The exhaust pipe and the color of smoke coming out of it can tell you a lot about what might be wrong with your motorcycle. The smoke can vary in colors and range from white to gray, blue, and black.
Each of these colors shows up for a reason. In this article, we are focusing on learning more about exhaust smoke and the meaning of its colors.
What Causes Smoke in Bikes?
Whether you are riding the impressive Honda Africa Twin motorcycle or a simple scooter, you might notice excessive smoke coming out from the exhaust pipe at one point. Although that happens rarely, it is a sign that there is a mechanical issue with your bike.
Multiple reasons might be behind the motorcycle smoke, which is why its color might help you to narrow down the causes.
The colors of the smoke coming out of your bike can be:
- Blue or Gray
Regardless of the color, exhaust smoke is an indicator that your vehicle has a mechanical problem that you should solve as soon as possible. Here are more details about the potential causes depending on color.
What Does White Smoke in Bikes Mean?
The great thing about white smoke is that it can be normal and harmless for your motorcycle. If you left your bike overnight in the garage, white smoke could occur the first time you start it the next day. That’s not something to worry about because it is nothing else than water vapor.
However, water vapor should disappear after no more than 30 seconds. If you notice that white smoke is still coming out from the exhaust after that time, that might be a sign that something is wrong with the motorcycle. Additionally, if you notice a grayish shade along with the white smoke, it is another reason to visit a mechanic immediately.
The most common reason behind white smoke is burning coolant in the combustion chamber. Now, the coolant shouldn’t enter the chamber, but it might happen if there is a crack in the cylinder, or the head gasket is blown or damaged.
Those things can happen after a crash, but they can also be a consequence of normal wear and tear. Even the most durable Suzuki Motorbikes are subject to this type of damage, although they usually remain resistant for a long time.
Meaning of Black Smoke in Bikes
Unlike white smoke, black smoke is a reason to start worrying about your motorcycle immediately. If we compare all smoke signs, this one is the most troublesome. It indicates that your motorcycle is burning fuel, and that is not something that should happen.
Fuel-burning occurs because the ratio of air and fuel in your engine is unbalanced. The good news is that this might be a simple repair, which means you can take your DRZ400 on the road soon. However, in rare cases the issue might be complex.
Here is an overview of problems that might be the reason why black smoke is coming out of the exhaust pipe:
- In four-stroke units, it can be damaged or poor seating intake valve
- In two-stroke units, reeds might be cracked or broken
- The fuel injector or carb float needle is leaking
- Carb jetting is incorrect
Meaning of Blue and Gray Smoke

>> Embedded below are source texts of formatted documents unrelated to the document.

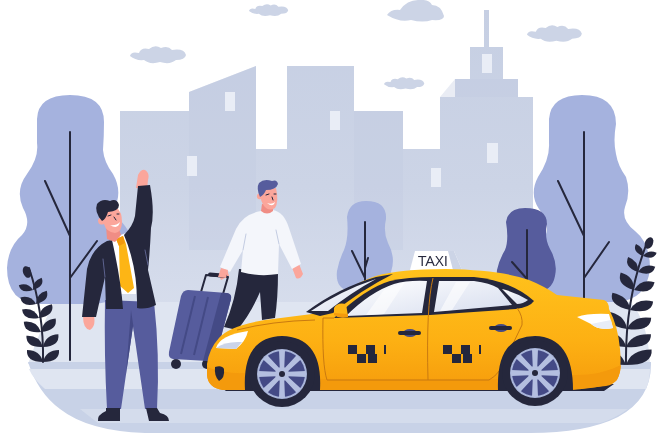
<!DOCTYPE html>
<html lang="en">
<head>
<meta charset="utf-8">
<title>Hailing a taxi</title>
<style>
:root{--mist:#ccd4e6;--pale:#dfe5f1;--road:#c8d2e7;--leaf:#a5b2de;--indigo:#565c9d;--indigo-dark:#444a86;--ink:#25273c;--skin:#fba69b;--skin-shade:#f08d85;--taxi:#fdb515;--taxi-deep:#f49a0c;--white:#fff}
html,body{margin:0;background:var(--white);overflow:hidden}
svg{display:block;width:672px;height:434px}
.mist{fill:var(--mist)}.pale{fill:var(--pale)}.road{fill:var(--road)}.leaf{fill:var(--leaf)}
.indigo{fill:var(--indigo)}.indigo-dark{fill:var(--indigo-dark)}.ink{fill:var(--ink)}
.skin{fill:var(--skin)}.skin-shade{fill:var(--skin-shade)}.white{fill:var(--white)}
.deep{fill:var(--taxi-deep)}.yellow{fill:var(--taxi)}
.line{fill:none;stroke:var(--ink);stroke-width:2;stroke-linecap:round;stroke-linejoin:round}
.thin{stroke-width:1}
.seam{fill:none;stroke:#c97a10;stroke-width:1}
.sign{font:15px "Open Sans","Noto Sans",sans-serif;fill:var(--ink);text-anchor:middle}
</style>
</head>
<body>
<svg viewBox="0 0 672 434" role="img" aria-label="A man in a suit hails a yellow taxi while a traveller walks by with a suitcase">
<defs>
<linearGradient id="city-fade" x1="0" y1="0" x2="0" y2="1"><stop offset="0" stop-color="#c6cfe3"/><stop offset=".5" stop-color="#ccd4e6"/><stop offset="1" stop-color="#dbe1ef"/></linearGradient>
<linearGradient id="paint" x1="0" y1="0" x2="0" y2="1"><stop offset="0" stop-color="#ffc21c"/><stop offset=".6" stop-color="#fdb013"/><stop offset="1" stop-color="#f69c0c"/></linearGradient>
<linearGradient id="glass" x1="0" y1="0" x2="1" y2="1"><stop offset="0" stop-color="#fff"/><stop offset="1" stop-color="#d5dcee"/></linearGradient>
<g id="cloud"><path class="mist" d="M0 10Q1 5 9 7Q11 1 19 3Q25-2 31 2Q38-1 42 4Q54 2 56 9Q55 14 46 14Q40 19 30 16Q20 19 14 14Q6 15 0 10Z"/></g>
<g id="spoke"><path d="M-3-7L-6-21Q0-25 6-21L3-7Z"/></g>
<g id="wheel">
<circle class="ink" r="33"/><circle fill="#a9b5da" r="25"/><circle class="indigo-dark" r="23"/>
<g fill="#b4bfe0"><use href="#bar"/><use href="#bar" transform="rotate(45)"/><use href="#bar" transform="rotate(90)"/><use href="#bar" transform="rotate(135)"/></g>
<circle fill="#b4bfe0" r="7"/><circle class="ink" r="3"/>
</g>
<path id="bar" d="M-3-24H3L2 0L3 24H-3L-2 0Z"/>
<path id="frond" d="M0 0Q3-12 16-12Q17 0 0 0Z"/>
<g id="frond-pair"><use href="#frond"/><use href="#frond" transform="scale(-1 1)"/></g>
<g id="checks" class="ink"><path d="M0 0H9V9H18V0H27V9H36V0H38V9H29V18H20V9H18V18H9V9H0Z"/></g>
<g id="handle"><ellipse class="indigo-dark" rx="7" ry="4"/><rect class="ink" x="-12" y="-2" width="23" height="4" rx="2"/></g>
</defs>

<g id="skyline">
<path fill="url(#city-fade)" d="M120 111H189V92L256 66V149H287V66H354V111H403V149H440V97H455V79H470V47H484V10H489V47H503V79H518V97H533V364H120Z"/>
<path fill="#bfc9df" opacity=".35" d="M189 111V92L256 66V250H189ZM354 111H403V250H354ZM455 79H518V97H440Z"/>
<g fill="#e9edf6"><rect x="225" y="92" width="10" height="19"/><rect x="187" y="156" width="10" height="20"/><rect x="330" y="111" width="10" height="19"/><rect x="482" y="54" width="10" height="19"/><rect x="487" y="143" width="11" height="20"/><rect x="431" y="168" width="10" height="19"/></g>
</g>

<g id="clouds">
<use href="#cloud" x="130" y="46"/>
<use href="#cloud" transform="translate(249 4) scale(.7)"/>
<path class="mist" d="M387 15Q391 9 400 10Q407 0 418 0Q429-1 432 5Q441 5 444 16Q444 21 432 20Q423 23 411 20Q400 23 387 15Z"/>
<use href="#cloud" transform="translate(384 77) scale(.72)"/>
<use href="#cloud" transform="translate(527 25) scale(.98)"/>
</g>

<g id="ground">
<path class="pale" d="M54 302H630Q648 320 650 364H28Q40 330 54 302Z"/>
<path class="road" d="M28 362H651Q652 399 618 417Q586 433 530 433H145Q88 431 60 409Q38 393 28 362Z"/>
<path class="pale" d="M29 369H650Q650 380 646 389H45Q33 379 29 369Z"/>
<path class="pale" d="M80 409H628Q614 419 600 423H98Z" opacity=".55"/>
</g>

<g id="trees">
<path class="leaf" d="M37 119Q38 95 70 95Q104 95 104 122Q104 135 103 150Q104 162 113 174Q121 188 117 202Q114 214 125 226Q138 242 131 270Q126 303 92 304H40Q7 303 7 268Q8 247 22 235Q32 224 23 208Q15 190 27 174Q39 158 37 143Z"/>
<path class="line" d="M70 132V360M70 236L45 181M70 278L97 241"/>
<path class="leaf" d="M549 119Q551 95 582 95Q616 95 616 124Q613 141 616 154Q618 166 626 177Q631 192 625 207Q621 220 635 231Q650 243 650 268Q647 300 617 302H560Q531 300 533 268Q537 246 546 234Q550 222 539 209Q529 194 538 177Q550 159 549 143Z"/>
<path class="line" d="M584 132V302M584 236L558 181M584 278L609 242"/>
<path class="leaf" d="M347 217Q349 201 366 201Q387 201 386 219Q383 232 388 243Q396 258 391 272Q388 291 370 291H349Q335 288 337 271Q339 260 344 250Q349 238 347 217Z"/>
<path class="line" d="M365 222V298M365 278L352 251M365 268L368 258"/>
<path class="indigo" d="M506 222Q508 208 525 208Q547 208 547 224Q544 238 550 249Q558 263 555 276Q552 292 535 292H513Q495 289 497 270Q499 260 505 250Q509 240 506 222Z"/>
<path class="line" d="M527 230V298M527 279L512 262"/>
</g>

<g id="left-plant" class="ink">
<path class="line" d="M43 362Q44 312 29 268"/>
<use href="#frond-pair" transform="translate(43 362)"/><use href="#frond-pair" transform="translate(43 347) rotate(-3)"/><use href="#frond-pair" transform="translate(41 332) rotate(-6)"/><use href="#frond-pair" transform="translate(39 318) rotate(-10) scale(.95)"/><use href="#frond-pair" transform="translate(36 304) rotate(-14) scale(.85)"/><use href="#frond-pair" transform="translate(33 290) rotate(-18) scale(.75)"/>
<ellipse cx="27" cy="272" rx="4" ry="6" transform="rotate(-20 27 272)"/>
</g>
<g id="right-plant" class="ink">
<path class="line" d="M626 364Q625 298 648 240"/>
<use href="#frond-pair" transform="translate(626 365) scale(1.6 1.3)"/><use href="#frond-pair" transform="translate(626 347) rotate(4) scale(1.5 1.2)"/><use href="#frond-pair" transform="translate(627 329) rotate(8) scale(1.4 1.2)"/><use href="#frond-pair" transform="translate(630 310) rotate(12) scale(1.3 1.1)"/><use href="#frond-pair" transform="translate(634 290) rotate(16) scale(1.1)"/><use href="#frond-pair" transform="translate(638 272) rotate(20) scale(.9)"/><use href="#frond-pair" transform="translate(643 256) rotate(23) scale(.7)"/>
<ellipse cx="649" cy="243" rx="4" ry="6" transform="rotate(24 649 243)"/>
</g>

<g id="traveller">
<path class="ink" d="M239 269L278 272Q278 298 275 318L262 320L260 292Q250 315 237 330L224 327Q236 300 239 269Z"/>
<path class="skin" d="M291 265L299 264L303 274Q300 280 296 278ZM226 266L219 275L221 280L229 276Z"/>
<path fill="#f4f6fb" d="M261 211Q243 214 236 229L220 267L230 272L243 250L241 272Q259 277 278 274L279 244L292 269L301 264L289 228Q284 212 273 210Z"/>
<path class="line thin" d="M243 250L246 234M279 244L276 230" stroke="#c3cce2" style="stroke:#c3cce2"/>
<path class="skin-shade" d="M262 204L273 205V211Q267 216 261 211Z"/>
<path class="skin" d="M261 190L276 188Q279 202 275 208Q269 212 264 206Q261 201 261 199Q256 200 257 195Q259 192 261 196Z"/>
<path class="indigo" d="M260 197Q256 188 259 183Q264 178 272 181Q277 179 278 184Q276 190 266 190Q264 195 260 197Z"/>
<path class="line thin" d="M266 195L269 194M274 194L276 194M272 197L273 200"/>
<path class="white" d="M267 203Q272 205 275 202Q273 208 267 203Z"/>
</g>

<g id="suitcase">
<path class="line" d="M201 292L206 275L228 277L223 294"/>
<rect class="ink" x="208" y="273" width="19" height="4" rx="2" transform="rotate(5 217 275)"/>
<circle class="ink" cx="176" cy="364" r="5"/><circle class="ink" cx="207" cy="364" r="5"/>
<path class="indigo" d="M188 290L227 293Q232 294 231 299L216 356Q214 361 208 361L173 359Q168 358 169 352L181 296Q183 290 188 290Z"/>
<path class="indigo-dark" d="M221 293L227 293Q232 294 231 299L216 356Q214 361 208 361L203 361Z"/>
<path fill="none" stroke="#444a86" stroke-width="2" d="M195 296L181 354M208 297L194 355"/>
<path class="skin" d="M221 268L228 270L226 278L218 277Z"/>
</g>

<g id="taxi">
<path class="ink" d="M216 384H614L604 391H226Z"/>
<path class="white" d="M410 270L415 251H454L462 270Z"/>
<path class="mist" d="M448 251H454L462 270H453Z"/>
<text class="sign" x="433" y="266" textLength="30" lengthAdjust="spacingAndGlyphs">TAXI</text>
<path fill="url(#paint)" d="M207 364Q209 349 219 338Q229 326 265 320L312 314Q350 284 376 276Q400 269 446 269Q502 270 529 280Q544 286 557 295L604 300Q609 302 609 309Q618 326 620 349Q622 371 617 380Q611 387 570 390H223Q208 388 207 375Z"/>
<path class="deep" d="M207 367Q224 374 246 373V390H223Q208 388 207 375ZM320 379H500V390H318ZM570 375Q600 376 621 365Q620 384 606 386L568 390Z"/>
<path class="ink" d="M306 312Q338 288 376 277L393 274Q361 290 333 313L320 316Z"/>
<path fill="url(#glass)" d="M311 311Q340 291 376 279Q352 292 328 311Z"/>
<path class="ink" d="M334 318Q366 288 390 281Q407 277 434 277H474Q512 281 534 301Q530 307 516 309L430 315Z"/>
<path fill="url(#glass)" d="M346 316Q370 292 394 284Q408 280 427 281L422 313ZM439 281H474Q490 283 498 288L512 305L434 312Z"/>
<path fill="url(#glass)" d="M502 289Q515 292 528 300Q523 304 517 304Z"/>
<path class="white" opacity=".6" d="M384 290L405 282L384 314L366 315ZM456 282H470L452 310L440 311Z"/>
<path class="seam" d="M323 318Q322 365 327 380H489Q501 374 509 352L522 325Q523 316 517 308M433 278Q426 306 428 380M323 318L334 318M315 320Q272 321 237 330"/>
<path class="yellow" d="M334 308Q337 302 346 304L348 316Q340 319 334 315Z"/>
<path class="deep" d="M334 313L348 314V317Q340 319 334 315Z"/>
<use href="#handle" x="410" y="333"/><use href="#handle" x="501" y="328"/>
<use href="#checks" x="348" y="345"/><use href="#checks" x="443" y="345"/>
<path class="white" d="M216 348Q220 335 248 331Q246 341 236 349Z"/>
<path fill="#cbd4e9" d="M216 348Q225 341 242 342L236 349Z"/>
<path class="white" d="M577 317Q588 313 609 314L613 328Q599 331 591 324Z"/>
<path fill="#e8edf7" d="M591 324L611 320L613 328Q599 331 591 324Z"/>
<path class="ink" d="M215 367Q222 365 224 369Q225 378 219 381Q214 376 215 367Z"/>
<path class="ink" d="M245 390Q242 337 282 336Q323 337 320 390ZM498 390Q496 336 535 336Q573 337 573 390Z"/>
<use href="#wheel" x="282" y="374"/><use href="#wheel" x="535" y="373"/>
</g>

<g id="hailing-man">
<path class="skin" d="M136 188L138 175Q141 169 145 170Q150 173 148 180L147 189ZM83 316H94Q96 326 90 330Q83 329 83 316Z"/>
<path class="indigo" d="M105 300L154 302Q160 355 157 409H145L133 326L121 409H107Q104 355 105 300Z"/>
<path class="indigo-dark" d="M131 310L136 344L133 326L126 374Z"/>
<path class="ink" d="M106 408H120V421H98Q97 415 106 411ZM146 408H157L160 413Q169 415 169 421H149Z"/>
<path class="white" d="M110 239L126 233L138 250L136 294H115Z"/>
<path class="yellow" d="M116 239L123 236L126 244L134 288L128 293L120 286L119 246Z"/>
<path class="deep" d="M116 239L123 236L125 243L119 246Z"/>
<path class="ink" d="M107 241Q91 249 87 269L82 317H96L105 277L106 309L123 309Q121 280 112 240ZM124 235Q133 226 135 216L138 186L150 185Q155 213 151 228Q150 251 148 270L156 305Q146 310 137 308Q138 268 124 235Z"/>
<path class="line thin" d="M105 277L103 259M148 265L145 250" style="stroke:#5d638f"/>
<path class="skin-shade" d="M106 226L118 226L121 235L115 242L107 239Z"/>
<path class="skin" d="M101 213L117 208Q122 212 122 222Q122 232 115 233Q106 232 104 224Q98 226 98 220Q100 216 103 219Z"/>
<path class="ink" d="M102 221Q94 212 97 204Q102 198 110 201Q117 198 119 205Q119 211 108 212Q106 219 102 221Z"/>
<path class="line thin" d="M108 216L111 215M117 214L119 214M114 217L116 220"/>
<path class="white" d="M110 225Q116 226 120 222Q118 230 110 225Z"/>
</g>
</svg>
</body>
</html>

Unlike black smoke that indicates the motorcycle is burning fuel, smoke that comes out in blue and gray colors means that the vehicle is burning oil.
The crucial thing to mention is that it is normal for two-stroke motorcycles to let gray/blue smoke out from the exhaust pipe. The problem is that excessive smoke might indicate a power valve or spark plug not functioning properly.
The causes of oil burning will depend on whether you ride Suzuki SV650 or another bike model. However, here are some common reasons for this issue:
- PCV valve got closed somehow
- It is time to replace piston rings or cylinder walls
- Valve seals are leaking
- Damaged crankcase seal (in motorcycles that feature a clutch)
What to Do If You Face a Smoke Issue?
If you notice (excessive) smoke of any color coming out from the exhaust, stop riding right away and get to the nearest mechanic. Alternatively, you might consider finding the issue and trying to fix it yourself. Those who feel ready enough to do this should follow the instructions below.
Blue or Gray Smoke
Start by checking out spark plugs and see if there is any black soot on them. If you confirm you found some, it might be an indicator that there is an imbalance between air and fuel. But if you notice a black film that seems wet and shiny, that might be a sign of excess oil.
The next step is to inspect air cleaners. You might notice clogging, or the components might be loose. In some cases, cleaning might be enough. But if you think the issue is beyond that, it might be time to install a new part.
Finally, check the valve seals and the piston ring as you want them to be airtight. Product instructions will also include details on how to check these areas. You can also look for instructions online, but make sure to find the guide for your particular model. For example, if you own DR650, it is crucial to find a product manual for that motorcycle.
As we mentioned, your engine might need to let out white smoke until it warms up, and that is perfectly normal. That is especially true if you are in cold climates, or the temperature is below 50F.
However, if white smoke continues after 30-40 seconds, check if the water is somehow entering the engine. Additionally, inspect the oil reservoir and see if there is too much oil there. Finally, look for issues in pistons, seals, and cylinder heads.
Why Is It Best to Seek Professional Assistance?
You might not be experienced in fixing motorcycle issues, or you might make a mistake in identifying the problem. That is why the best move is to take the bike to a local mechanic that you can trust. Their knowledge and experience are a guarantee that they will fix the issue for you and get you back on the road quickly!